It’s a call to repentance, a call to turn to God, a call to a complete reorientation of our values, our priorities and our understanding of who we are and whose we are.
You know, we’re pretty good at giving the Emperor the things that are the Emperor’s. When the national anthem is played we stand. We turn our noise down at 11pm. We license our cars. We obey speed limits, or if we don’t and we get caught, we pay the fines. We pay our taxes, in fact not only do we pay them, but we spend a lot of time and money collecting receipts and filing our returns. We may resent these things, or disagree with the politics, or maybe we only do them because we feel we have no choice, but overall, whatever the reason, we’re pretty good at giving the Emperor the things that are the Emperor’s.
How good are we at giving God the things that are God’s?
Some might argue that the reason we respond well to the Emperor’s demands is because the Empire is pretty good at making clear to us what we have to do. The problem, perhaps, is that maybe we don’t know what God requires of us?
The prophet Micah in response to that very question, makes it very clear: “The Lord has told you what is good and what the Lord requires of you: to do justice, to love kindness and to walk humbly with your God.”
When Jesus was asked what God requires of us, he too gave a clear answer: “Love the Lord with all your heart, with all your soul, with all your mind and with all your strength; and love your neighbour as yourself.”
And just in case you think that’s a bit too general or abstract, Jesus was happy to provide some specifics: Feed the hungry, give drink to the thirsty, welcome the stranger, clothe the naked, take care of the sick and visit those in prison.
We know what God requires of us.
“Give to the emperor the things that are the emperor’s, and give to God the things that are God’s.”
Here’s another way of looking at it.
If the coin belongs to the emperor because it has the emperor’s image on it, what belongs to God? What is it that bears God’s image?
We are the ones who bear God’s image.
As it is written in the book of Genesis,
“Then God said, ‘Let us make humankind in our image, according to our likeness;
So God created humankind in God’s image; in the image of God, he created them.”
We are the ones who bear God’s image. And we can look at that in two ways:
On the one hand, I am made in God’s image. So when Jesus says “give to God the things that are God’s”, I am one of those things. I belong to God. And so Jesus wants me to give myself to God. I bear God’s image, so I am called to be God’s image in the world, to live the way Jesus that shows us, to live justly, to show mercy and compassion, to love God and to love my neighbour as myself.
On the other hand, you are made in God’s image. And that means that I have to treat you with respect and honour. I need to recognize your inherent dignity and worth as someone who has been created in God’s image. I need to realize just how amazing you are, and treat you with love and compassion. I need to learn to see the image of God in you.

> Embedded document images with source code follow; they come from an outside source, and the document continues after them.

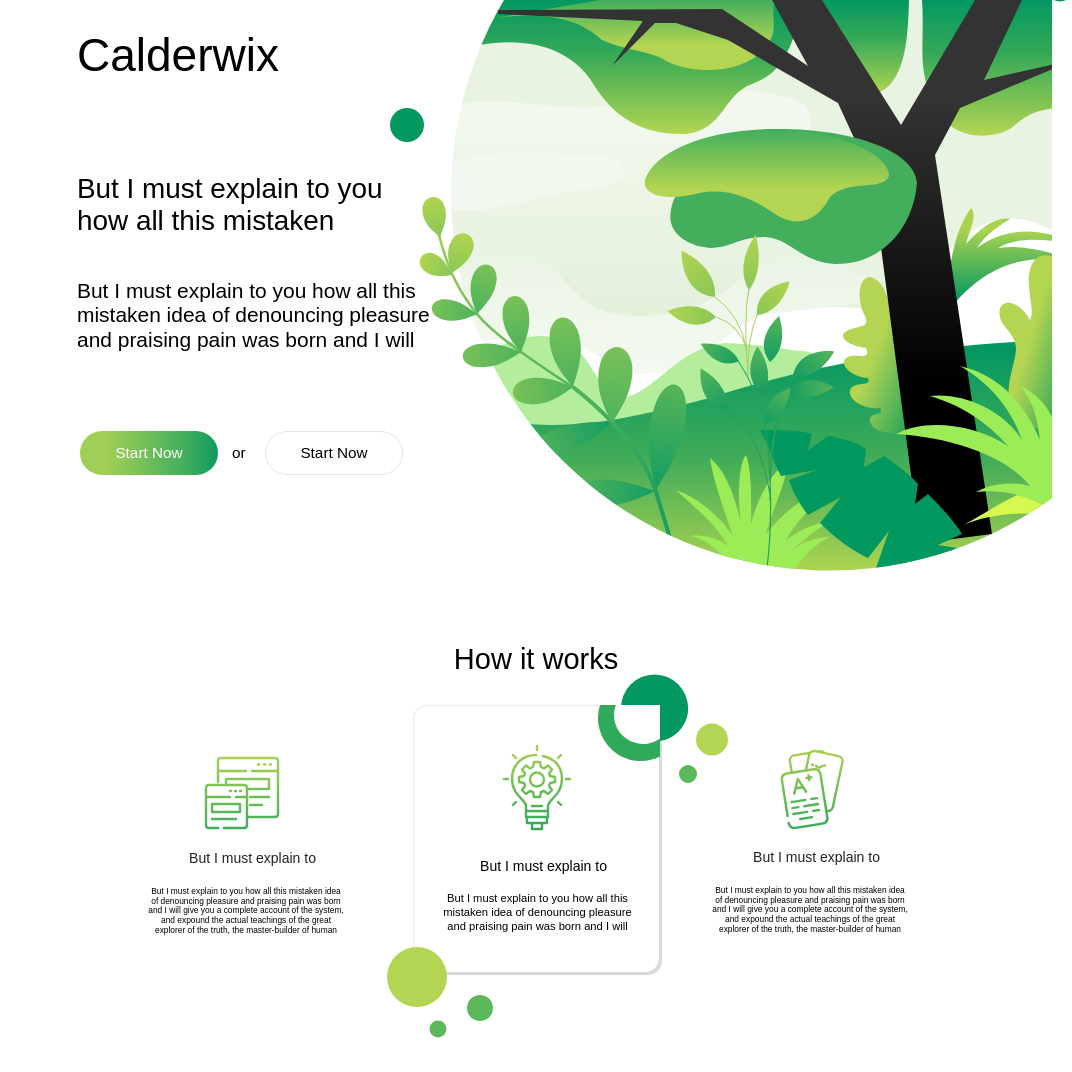
<!DOCTYPE html>
<html lang="en">
<head>
<meta charset="utf-8">
<title>Calderwix</title>
<style>
:root{--deep:#03985f;--mid:#5cb85a;--lime:#b3d552;--grass:#9cec58;--ink:#000;--line:#e6e6e6}
*{box-sizing:border-box;margin:0}
html,body{width:1072px;height:1072px;overflow:hidden;background:#fff}
body{position:relative;font-family:"Liberation Sans",Arial,sans-serif;color:var(--ink)}
h1,h2,h3{font-weight:400}
.forest,.bubbles{position:absolute;left:0;top:0}
.hero{position:relative;height:642px;padding:20px 0 0 77px}
.brand{font-size:46px;line-height:70px}
.hero h1{margin-top:83px;font-size:27.9px;line-height:32px}
.hero p{margin-top:42px;font-size:20.95px;line-height:24.4px}
.actions{display:flex;align-items:center;margin-top:79px;padding-left:3px;font-size:15.3px}
.button{display:flex;align-items:center;justify-content:center;width:138px;height:44px;border-radius:22px;color:inherit;text-decoration:none}
.solid{background:linear-gradient(90deg,#a0cf55 20%,#45ae5c 75%,#0d9b61);color:#fff}
.outline{border:1px solid var(--line)}
.or{width:47px;padding-left:14px}
.features h2{font-size:29px;line-height:34px;text-align:center}
.row{display:flex;margin:29px 0 0 140px}
.feature{display:flex;flex-direction:column;align-items:center;width:212px;height:269px;text-align:center}
.feature h3{font-size:14px;line-height:18px;color:#222}
.feature p{font-size:8.38px;line-height:9.7px;margin-top:20px;white-space:nowrap}
.windows{padding-top:51px}
.windows svg{margin-right:8px}
.grades{padding-top:44px}
.grades svg{margin-left:6px}
.windows h3,.grades h3{margin-top:19px;padding-left:13px}
.idea{width:248px;margin:0 43px 0 61px;padding-top:40px;position:relative;z-index:1;background:#fff;border-radius:14px 0 14px 14px;box-shadow:inset 1px 1px #ececec,inset -2px -2px #d9d9d9,1px 1px #d9d9d9}
.feature.idea h3{margin-top:26px;padding-left:13px;color:#000}
.feature.idea p{margin-top:16px;padding-left:1px;font-size:11.2px;line-height:14px}
.front{z-index:2}
.icon{fill:none;stroke:url(#iconTone);stroke-width:2.4;stroke-linecap:round;stroke-linejoin:round}
.sheet{fill:#fff}
</style>
</head>
<body>
<svg class="forest" width="1072" height="642" viewBox="0 0 1072 642" aria-label="Forest with a tree, leaves and grass" role="img">
<defs>
<clipPath id="window"><path d="M504,0 A378,378 0 0 0 1052,498 V0Z"/></clipPath>
<linearGradient id="iconTone" gradientUnits="userSpaceOnUse" x1="0" y1="0" x2="0" y2="80"><stop stop-color="#a9d250"/><stop offset="1" stop-color="#35aa5b"/></linearGradient>
<linearGradient id="mist" x1="0" y1="0" x2="0" y2="1"><stop stop-color="#f4f9f0"/><stop offset="1" stop-color="#e3f0da"/></linearGradient>
<linearGradient id="haze" x1="0" y1="0" x2="0" y2="1"><stop stop-color="#e8f3e2"/><stop offset="1" stop-color="#f4f9f1"/></linearGradient>
<linearGradient id="canopy" x1="0" y1="0" x2="0" y2="1"><stop stop-color="#049862"/><stop offset=".4" stop-color="#35a957"/><stop offset="1" stop-color="#b3d552"/></linearGradient>
<linearGradient id="canopyLight" x1="0" y1="0" x2="0" y2="1"><stop stop-color="#42ae5c"/><stop offset=".65" stop-color="#b3d552"/></linearGradient>
<linearGradient id="ground" gradientUnits="userSpaceOnUse" x1="0" y1="350" x2="0" y2="570"><stop stop-color="#049862"/><stop offset=".5" stop-color="#42ac58"/><stop offset="1" stop-color="#abd351"/></linearGradient>
<linearGradient id="bark" gradientUnits="userSpaceOnUse" x1="0" y1="100" x2="0" y2="380"><stop stop-color="#333"/><stop offset="1" stop-color="#000"/></linearGradient>
<linearGradient id="bush" x1="0" y1="0" x2="1" y2="1"><stop offset=".5" stop-color="#b3d552"/><stop offset="1" stop-color="#2ba55a"/></linearGradient>
<linearGradient id="fern" gradientUnits="userSpaceOnUse" x1="0" y1="230" x2="0" y2="300"><stop stop-color="#a9d34f"/><stop offset="1" stop-color="#049862"/></linearGradient>
<linearGradient id="stem" gradientUnits="userSpaceOnUse" x1="0" y1="230" x2="0" y2="500"><stop stop-color="#a0cf55"/><stop offset="1" stop-color="#1c9f5f"/></linearGradient>
<linearGradient id="leafTop" x1="0" y1="0" x2="0" y2="1"><stop stop-color="#b0d450"/><stop offset="1" stop-color="#8ac756"/></linearGradient>
<linearGradient id="leafMid" x1="0" y1="0" x2="0" y2="1"><stop stop-color="#79c158"/><stop offset="1" stop-color="#4cb25b"/></linearGradient>
<linearGradient id="leafLow" x1="0" y1="0" x2="0" y2="1"><stop stop-color="#56b45a"/><stop offset="1" stop-color="#149d61"/></linearGradient>
<path id="roundLeaf" d="M0,0 C-10,-14 -34,-40 -27,-74 C-20,-106 19,-108 27,-76 C33,-44 12,-18 0,0Z"/>
<path id="pointLeaf" d="M0,0 C-27,-24 -27,-62 2,-100 C20,-66 24,-28 0,0Z"/>
</defs>
<circle cx="407" cy="125" r="17" fill="#03985f"/>
<circle cx="1060" cy="-12" r="13.5" fill="#03985f"/>
<g clip-path="url(#window)">
<g class="sky">
<rect x="440" width="620" height="580" fill="#fff"/>
<path d="M440,0 H1060 V235 C1020,210 990,215 960,240 L880,310 C820,305 790,305 760,315 C715,340 690,374 642,374 C600,372 590,335 545,335 L440,345Z" fill="#e9f3e1"/>
<path d="M440,110 C500,88 560,118 620,103 C700,86 770,85 805,105 C825,135 800,230 780,245 C740,265 730,318 640,316 C560,312 540,270 440,283Z" fill="url(#mist)"/>
<path d="M440,165 C500,145 550,158 595,155 C640,158 628,185 590,190 C540,190 510,215 440,210Z" fill="#f3f8ef"/>
<path d="M440,240 C470,220 520,235 560,275 C590,312 610,316 640,316 C720,316 740,268 790,250 C830,240 860,280 890,300 L760,315 C715,340 690,374 642,374 C600,372 590,335 545,335 L440,345Z" fill="url(#haze)"/>
</g>
<g class="hills">
<path d="M470,370 C500,338 535,330 565,340 C592,355 595,388 620,398 C655,395 675,348 725,343 C770,345 785,350 810,352 L840,385 L700,430 L480,440Z" fill="#b4ee9d"/>
<path d="M490,418 C570,436 640,415 710,398 C790,372 900,345 1055,340 V580 H490Z" fill="url(#ground)"/>
</g>
<g class="canopy">
<path d="M480,45 C530,36 572,50 592,82 C615,120 645,135 685,134 C725,130 722,95 752,84 C790,70 790,40 808,0 H480Z" fill="url(#canopy)"/>
<path d="M495,18 C560,10 585,25 602,40 C630,52 650,50 668,62 C700,76 745,72 765,48 C780,30 770,20 775,0 H600Z" fill="url(#canopyLight)"/>
<path d="M815,0 C830,55 845,92 870,95 C905,90 908,40 909,0Z" fill="url(#canopy)"/>
<path d="M922,0 C925,40 916,75 935,100 C945,145 1000,140 1015,125 C1030,112 1040,110 1055,108 V0Z" fill="url(#canopy)"/>
</g>
<path class="fern" d="M945,305 C950,260 955,230 971,208 C978,215 969,232 966,244 C980,228 997,216 1010,219 C1000,225 985,235 977,248 C1000,230 1030,228 1055,236 V241 C1030,238 1010,240 998,248 C1020,245 1040,250 1055,254 V259 C1010,256 975,275 945,315Z" fill="url(#fern)"/>
<path class="bush" d="M905,430 C885,438 868,428 870,418 C874,412 884,416 880,408 C868,410 848,402 850,390 C855,380 872,388 868,378 C855,378 838,366 846,358 C855,352 872,362 866,348 C850,346 838,338 845,332 C858,324 868,330 866,318 C856,300 858,278 870,277 C884,280 890,300 892,320Z" fill="url(#bush)"/>
<path class="bush" d="M1055,258 C1036,248 1027,266 1029,286 C1030,302 1034,312 1030,320 C1020,302 1005,298 1000,308 C996,326 1015,330 1016,348 C1016,362 1006,380 1009,404 C1012,425 1030,420 1055,440Z" fill="url(#bush)"/>
<path class="trunk" d="M772,0 H822 L901,125 L975,0 H1022 L984,80 L1055,64 V68 L960,108 L935,155 L992,534 L930,542 L915,505 L880,240 L854,138 L838,103 L728,40 L676,23 L655,23 L612,66 L643,21 L498,14 V10 L722,9 L808,66Z" fill="url(#bark)"/>
<g class="lowCanopy">
<path d="M671,210 C675,180 720,150 780,129 C850,129 915,150 917,183 C913,230 880,265 835,264 C800,262 790,238 765,237 C735,238 735,247 710,248 C680,245 667,228 671,210Z" fill="#43ae5c"/>
<path d="M645,180 C655,150 710,128 780,129 C850,133 890,158 889,176 C882,192 850,178 830,197 C818,220 800,227 780,217 C755,200 730,187 700,193 C665,202 642,195 645,180Z" fill="url(#canopyLight)"/>
</g>
<path class="grass" d="M722,580 C715,565 706,556 700,552 C709,552 718,556 724,560 C716,546 702,538 690,536 C706,534 720,540 728,546 C716,524 692,505 676,490 C703,500 722,520 733,536 C722,505 712,475 710,458 C727,472 736,500 741,524 C737,495 739,462 746,455 C752,470 751,500 751,524 C758,495 775,468 787,463 C787,482 772,510 766,534 C785,510 805,497 820,493 C812,510 795,522 786,540 C800,530 815,522 828,523 C812,532 798,545 790,552 C805,540 818,537 830,537 C812,546 798,560 790,580Z" fill="#9cec58"/>
<path class="broadLeaf" d="M760,430 C780,430 800,430 812,434 L808,450 L828,436 C842,438 857,442 866,449 L864,467 L884,456 C898,465 910,475 918,484 L915,504 L928,494 C942,508 955,522 962,534 L938,545 L957,548 C935,562 910,570 876,568 L889,531 L868,558 C850,550 832,535 820,523 L841,497 L808,515 C798,502 792,490 789,480 L817,470 L781,476 C773,462 769,445 760,430Z" fill="#03985f"/>
<g class="brightBlades">
<path d="M1055,480 C1020,490 990,510 964,525 C985,515 1025,510 1055,516Z" fill="#d5f950"/>
<path d="M1055,512 C1035,500 1010,488 976,492 C995,482 1015,482 1030,486 C1010,460 960,438 896,434 C925,418 975,424 1008,446 C985,420 960,405 930,396 C965,392 1005,412 1022,440 C1010,405 985,380 960,366 C1000,375 1025,405 1040,440 C1037,415 1032,400 1020,386 C1040,395 1050,410 1055,425Z" fill="#9cec58"/>
</g>
<g class="slenderPlant">
<path d="M715,297 Q740,315 747,350 M716,317 Q740,325 747,350 M749,288 Q743,320 748,375 M757,315 Q747,340 748,375" fill="none" stroke="#a6cf62"/>
<g fill="url(#leafTop)">
<use href="#pointLeaf" transform="translate(715 297) rotate(-37) scale(.57)"/>
<use href="#pointLeaf" transform="translate(716 317) rotate(-84) scale(.49)"/>
<use href="#pointLeaf" transform="translate(749 290) rotate(6) scale(.4 .56)"/>
<use href="#pointLeaf" transform="translate(757 315) rotate(43) scale(.47)"/>
</g>
<path d="M738,361 Q765,400 769,460 T767,568 M727,411 Q760,430 771,500 M793,376 Q770,420 770,500 M788,392 Q774,420 771,460" fill="none" stroke="#2a9f5b" stroke-width="1.2"/>
<g fill="url(#leafLow)">
<use href="#pointLeaf" transform="translate(739 361) rotate(-67) scale(.42)"/>
<use href="#pointLeaf" transform="translate(727 411) rotate(-33) scale(.5)"/>
<use href="#pointLeaf" transform="translate(763 394) rotate(-8) scale(.48)"/>
<use href="#pointLeaf" transform="translate(770 362) rotate(10) scale(.47)"/>
<use href="#pointLeaf" transform="translate(793 376) rotate(58) scale(.48)"/>
<use href="#pointLeaf" transform="translate(788 392) rotate(83) scale(.46)"/>
<use href="#pointLeaf" transform="translate(765 424) rotate(34) scale(.44)"/>
</g>
</g>
<g fill="url(#leafLow)">
<use href="#roundLeaf" transform="translate(612 422) rotate(-110) scale(.45 .85)"/>
<use href="#roundLeaf" transform="translate(655 491) rotate(-92) scale(.48 .86)"/>
<use href="#roundLeaf" transform="translate(656 490) rotate(10) scale(.6 1.08)"/>
</g>
<path d="M573,387 Q640,440 656,492 T670,540" fill="none" stroke="url(#stem)" stroke-width="4"/>
</g>
<g class="branch">
<path d="M439,235 Q446,262 455,280 T477,314 T521,352 T573,387 T625,437" fill="none" stroke="url(#stem)" stroke-width="2.6"/>
<g fill="url(#leafTop)">
<use href="#roundLeaf" transform="translate(440 237) rotate(-13) scale(.41)"/>
<use href="#roundLeaf" transform="translate(452 273) rotate(20) scale(.42)"/>
<use href="#roundLeaf" transform="translate(452 275) rotate(-61) scale(.36)"/>
</g>
<g fill="url(#leafMid)">
<use href="#roundLeaf" transform="translate(477 314) rotate(12) scale(.44 .51)"/>
<use href="#roundLeaf" transform="translate(477 314) rotate(-82) scale(.37 .46)"/>
<use href="#roundLeaf" transform="translate(521 352) rotate(-8) scale(.47 .57)"/>
<use href="#roundLeaf" transform="translate(521 352) rotate(-95) scale(.42 .59)"/>
<use href="#roundLeaf" transform="translate(573 387) rotate(-10) scale(.54 .71)"/>
<use href="#roundLeaf" transform="translate(573 387) rotate(-96) scale(.47 .61)"/>
<use href="#roundLeaf" transform="translate(612 423) rotate(4) scale(.6 .77)"/>
</g>
</g>
</svg>

<header class="hero">
<div class="brand">Calderwix</div>
<h1>But I must explain to you<br>how all this mistaken</h1>
<p>But I must explain to you how all this<br>mistaken idea of denouncing pleasure<br>and praising pain was born and I will</p>
<div class="actions"><a class="button solid" href="#">Start Now</a><span class="or">or</span><a class="button outline" href="#">Start Now</a></div>
</header>

<svg class="bubbles" width="1072" height="1072" viewBox="0 0 1072 1072" aria-hidden="true">
<circle cx="654.5" cy="708" r="33.5" fill="#03985f"/>
<circle cx="712" cy="739.5" r="16" fill="#b3d552"/>
<circle cx="688" cy="774" r="9" fill="#5cb85a"/>
</svg>

<main class="features">
<h2>How it works</h2>
<div class="row">
<article class="feature windows">
<svg class="icon" width="76" height="74" viewBox="0 0 76 74" aria-hidden="true">
<path d="M14,26 V5 Q14,2 17,2 H71 Q74,2 74,5 V58 Q74,61 71,61 H44 M14,15 H42 M48,15 H74 M54,8.5 H55 M60,8.5 H61 M66,8.5 H67 M22,27 V23 H65 V33 H44 M46,41 H65 M46,49 H58"/>
<path d="M14,72 H5 Q2,72 2,69 V32 Q2,29 5,29 H40 Q43,29 43,32 V69 Q43,72 40,72 H20 M2,41 H26 M32,41 H43 M26,35 H27 M31,35 H32 M36,35 H37 M8,48 H36 V56 H8Z M8,63 H32"/>
</svg>
<h3>But I must explain to</h3>
<p>But I must explain to you how all this mistaken idea<br>of denouncing pleasure and praising pain was born<br>and I will give you a complete account of the system,<br>and expound the actual teachings of the great<br>explorer of the truth, the master-builder of human</p>
</article>
<article class="feature idea">
<svg class="icon" width="68" height="86" viewBox="0 0 68 86" aria-hidden="true">
<path d="M23,66 V61 C23,55 9,50 9,34 C9,18 21,10 33,10 M40,11 C52,14 59,22 59,34 C59,50 45,55 45,61 V66 M23,66 H45 V72 H23Z M24,72 V78 H44 V72 M29,78 V84 H39 V78 M29,61 H39 M34,1 V5 M10,10 L13,13 M58,10 L55,13 M1,34 H5 M63,34 H67 M10,60 L13,57 M58,60 L55,57"/>
<path d="M31,17 H37 L38,22 L41,23.5 L45,20.5 L49,24.5 L46,28.5 L47,31 L52,32 V37 L47,38 L46,41 L49,45 L45,49 L41,46 L38,47 L37,52 H31 L30,47 L27,46 L23,49 L19,45 L22,41 L21,38 L16,37 V32 L21,31 L22,28.5 L19,24.5 L23,20.5 L27,23.5 L30,22Z"/>
<circle cx="34" cy="34.5" r="7"/>
</svg>
<h3>But I must explain to</h3>
<p>But I must explain to you how all this<br>mistaken idea of denouncing pleasure<br>and praising pain was born and I will</p>
</article>
<article class="feature grades">
<svg class="icon" width="68" height="80" viewBox="0 0 68 80" aria-hidden="true">
<rect class="sheet" x="14" y="4" width="36" height="52" rx="5" transform="rotate(-9 32 30)"/>
<g transform="rotate(12 42 32)"><rect class="sheet" x="25" y="4" width="34" height="56" rx="5"/><path d="M30,18 H31 M42,16 H43 M34,18 Q37,21 40,17"/></g>
<g transform="rotate(-9 26 49)"><path class="sheet" d="M6,64 V28 Q6,22 12,22 H39 Q45,22 45,28 V71 Q45,77 39,77 H12 Q6,77 6,71"/><path d="M16,43 L22,29 L28,43 M18.5,38 H25.5 M33,27 V32 M30.5,29.5 H35.5 M12,51 H26 M32,51 H38 M12,57 H18 M24,57 H38 M12,63 H26 M32,63 H38 M18,69 H30"/></g>
</svg>
<h3>But I must explain to</h3>
<p>But I must explain to you how all this mistaken idea<br>of denouncing pleasure and praising pain was born<br>and I will give you a complete account of the system,<br>and expound the actual teachings of the great<br>explorer of the truth, the master-builder of human</p>
</article>
</div>
</main>

<svg class="bubbles front" width="1072" height="1072" viewBox="0 0 1072 1072" aria-hidden="true">
<path d="M600,705 A43,43 0 0 0 660,756.6 V705Z" fill="#30a95b"/>
<path d="M615.8,705 A29,29 0 0 0 660,738.5 V705Z" fill="#fff"/>
<path d="M660,705 H688 A33.5,33.5 0 0 1 660,741Z" fill="#03985f"/>
<circle cx="417" cy="977" r="30" fill="#b3d552"/>
<circle cx="480" cy="1008" r="13" fill="#5cb85a"/>
<circle cx="438" cy="1029" r="8.5" fill="#5cb85a"/>
</svg>
</body>
</html>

“Give to the emperor the things that are the emperor’s, and give to God the things that are God’s”
We need to stop hearing this as practical advice about how to manage our divided loyalties in this world, and instead hear it for what it truly is: a call to a complete reorientation in our values, priorities and the way we understand ourselves in relationship with God and with each other.
Homily. Yr A P29, October 18 2020, St. Albans
Readings: Ex 33.12-23; Ps 99; 1 Thess 1.1-10; Mt 22.15-22